### Exercise details
Search the records below for the word "look". Copy each line where it occurs.

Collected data
--------------------------------

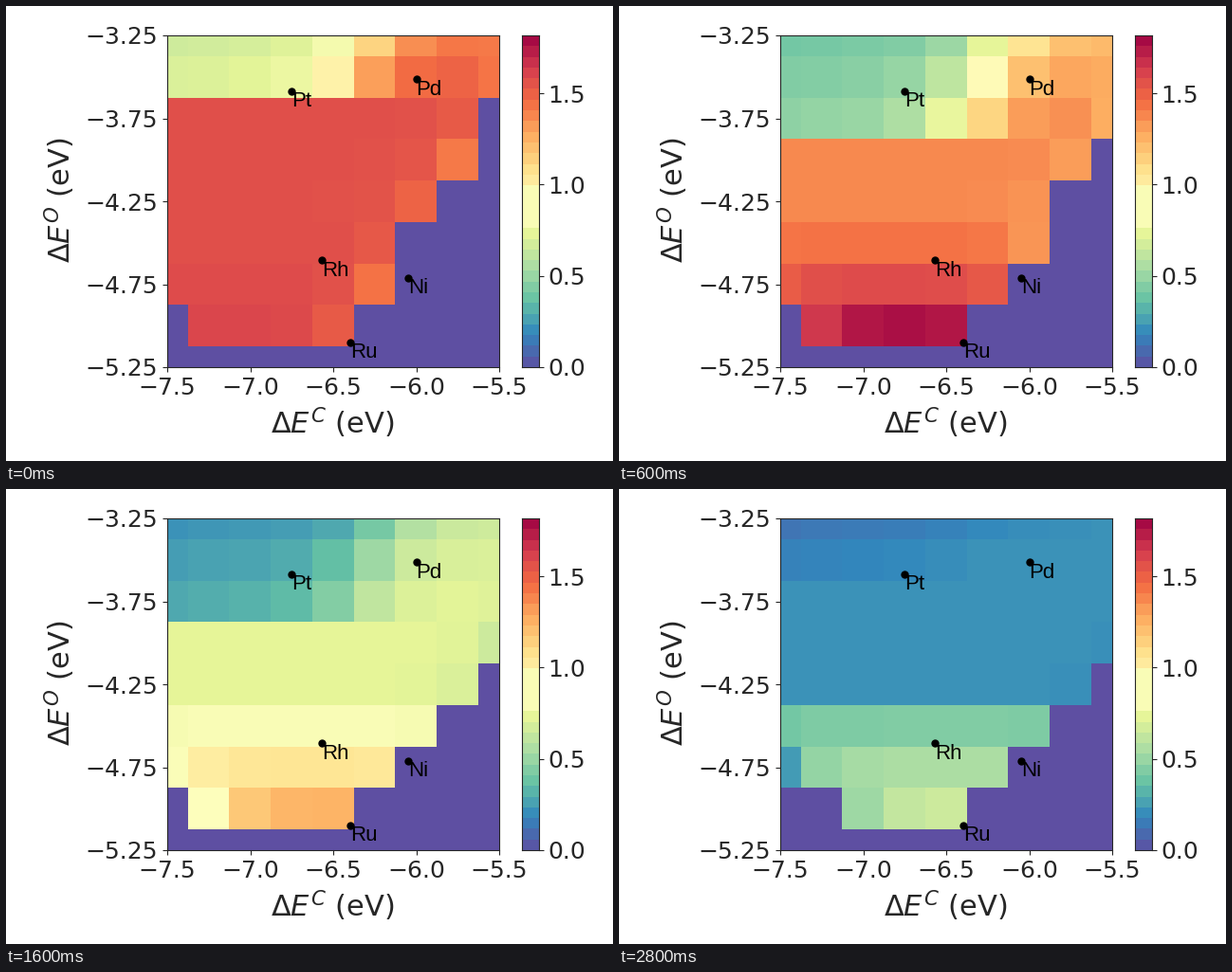
Recreate the animation shown at these times as a matplotlib script. Size 640 by 480 pixels, loop 3 s.

```python
import numpy as np
import matplotlib.pyplot as plt
from matplotlib.animation import FuncAnimation

W, H, DPI = 640, 480, 100
INK = "#262626"
TOP = 1.818          # value at the top of the colour bar
FRAMES, STEP = 15, 200

plt.rcParams.update({
    "font.family": "DejaVu Sans", "font.size": 18,
    "text.color": INK, "axes.edgecolor": INK, "axes.labelcolor": INK,
    "xtick.color": INK, "ytick.color": INK,
})

row, col = np.mgrid[0:9, 0:9]

# Percent of the colour range over time in three zones of the map
TIMES = [0, 2, 4, 6, 8, 10, 14]
UPPER = [36, 24, 20, 14, 12, 8.5, 7]
MIDDLE = [86, 85, 66, 47, 40, 27, 12]
LOWER = [88, 100, 96, 80, 69, 46, 36]


def levels(i):
    upper, middle, lower = (np.interp(i, TIMES, c)
                            for c in (UPPER, MIDDLE, LOWER))

    # Upper rows climb from left to right towards the middle level
    corner = upper + 2 * row + 0.5 * col
    centre = 4.8 + 0.5 * min(i / 2, 1) - 0.4 * row
    climb = (0.85 + 0.075 * row) / (1 + np.exp(-1.8 * (col - centre)))
    depth_of_top = 3 if 0 < i < 10 else 2
    top = corner + (middle - corner) * climb

    # Lower rows drift from the middle level to the lower one
    depth = np.clip((row - 4) / 3, 0, 1) ** (1.9 - 0.09 * i)
    z = np.where(row < depth_of_top, top, middle + (lower - middle) * depth)

    # Fade towards the lower left corner and in newly reached cells
    z = z - 11 * i * np.exp(-1.5 * col - 2.2 * (7 - row))
    age = i - (4 * row + 6 * col - 54)
    z = z - 8 * np.exp(-np.maximum(age, 0) / 3)

    live = (row + col < 12) & (age >= 0) & (row < 8)
    live &= (row < 7) | (10 * col > i)
    return np.where(live, z, 0)


def panel(x, y, w, h):
    return fig.add_axes([x / W, 1 - (y + h) / H, w / W, h / H])


def signed(places):
    return lambda v, _: f"{v:.{places}f}".replace("-", "\u2212")


fig = plt.figure(figsize=(W / DPI, H / DPI), dpi=DPI, facecolor="white")
look = dict(cmap="Spectral_r", vmin=0, vmax=100, aspect="auto",
            interpolation="nearest")

ax = panel(170, 31, 350, 350)
heat = ax.imshow(levels(0), extent=(-7.625, -5.375, -5.375, -3.125), **look)
ax.set(xlim=(-7.5, -5.5), ylim=(-5.25, -3.25))
ax.set_xticks(np.arange(-7.5, -5.4, 0.5))
ax.set_yticks(np.arange(-5.25, -3.2, 0.5))
ax.xaxis.set_major_formatter(signed(1))
ax.yaxis.set_major_formatter(signed(2))

# Banded colour bar with one wide pale band in the middle
bands = (np.arange(31) + 0.5) / 31 * 100
bands[13:17] = 48
bar = panel(544, 31, 18, 350)
bar.imshow(bands[:, None], origin="lower", extent=(0, 1, 0, TOP), **look)
bar.set_xticks([])
bar.set_yticks([0, 0.5, 1, 1.5])
bar.yaxis.tick_right()

for x, y, name in [(-6.75, -3.585, "Pt"), (-6.0, -3.515, "Pd"),
                   (-6.57, -4.607, "Rh"), (-6.05, -4.71, "Ni"),
                   (-6.397, -5.10, "Ru")]:
    ax.plot(x, y, "o", color="black", ms=5)
    ax.annotate(name, (x, y), xytext=(0, -16.5 * 72 / DPI),
                textcoords="offset points", color="black",
                family="Liberation Sans", size=16)

label = dict(size=22, ha="center", va="baseline", rotation_mode="anchor")
fig.text(344.5 / W, 1 - 451 / H, r"$\Delta E^C$ (eV)", **label)
fig.text(68 / W, 1 - 205 / H, r"$\Delta E^O$ (eV)", rotation=90, **label)


def draw(i):
    heat.set_data(levels(i))
    return [heat]


anim = FuncAnimation(fig, draw, frames=FRAMES, interval=STEP,
                     repeat=True, repeat_delay=0, blit=False)
plt.show()
```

--------------------------------

### Response
look = dict(cmap="Spectral_r", vmin=0, vmax=100, aspect="auto",
heat = ax.imshow(levels(0), extent=(-7.625, -5.375, -5.375, -3.125), **look)
bar.imshow(bands[:, None], origin="lower", extent=(0, 1, 0, TOP), **look)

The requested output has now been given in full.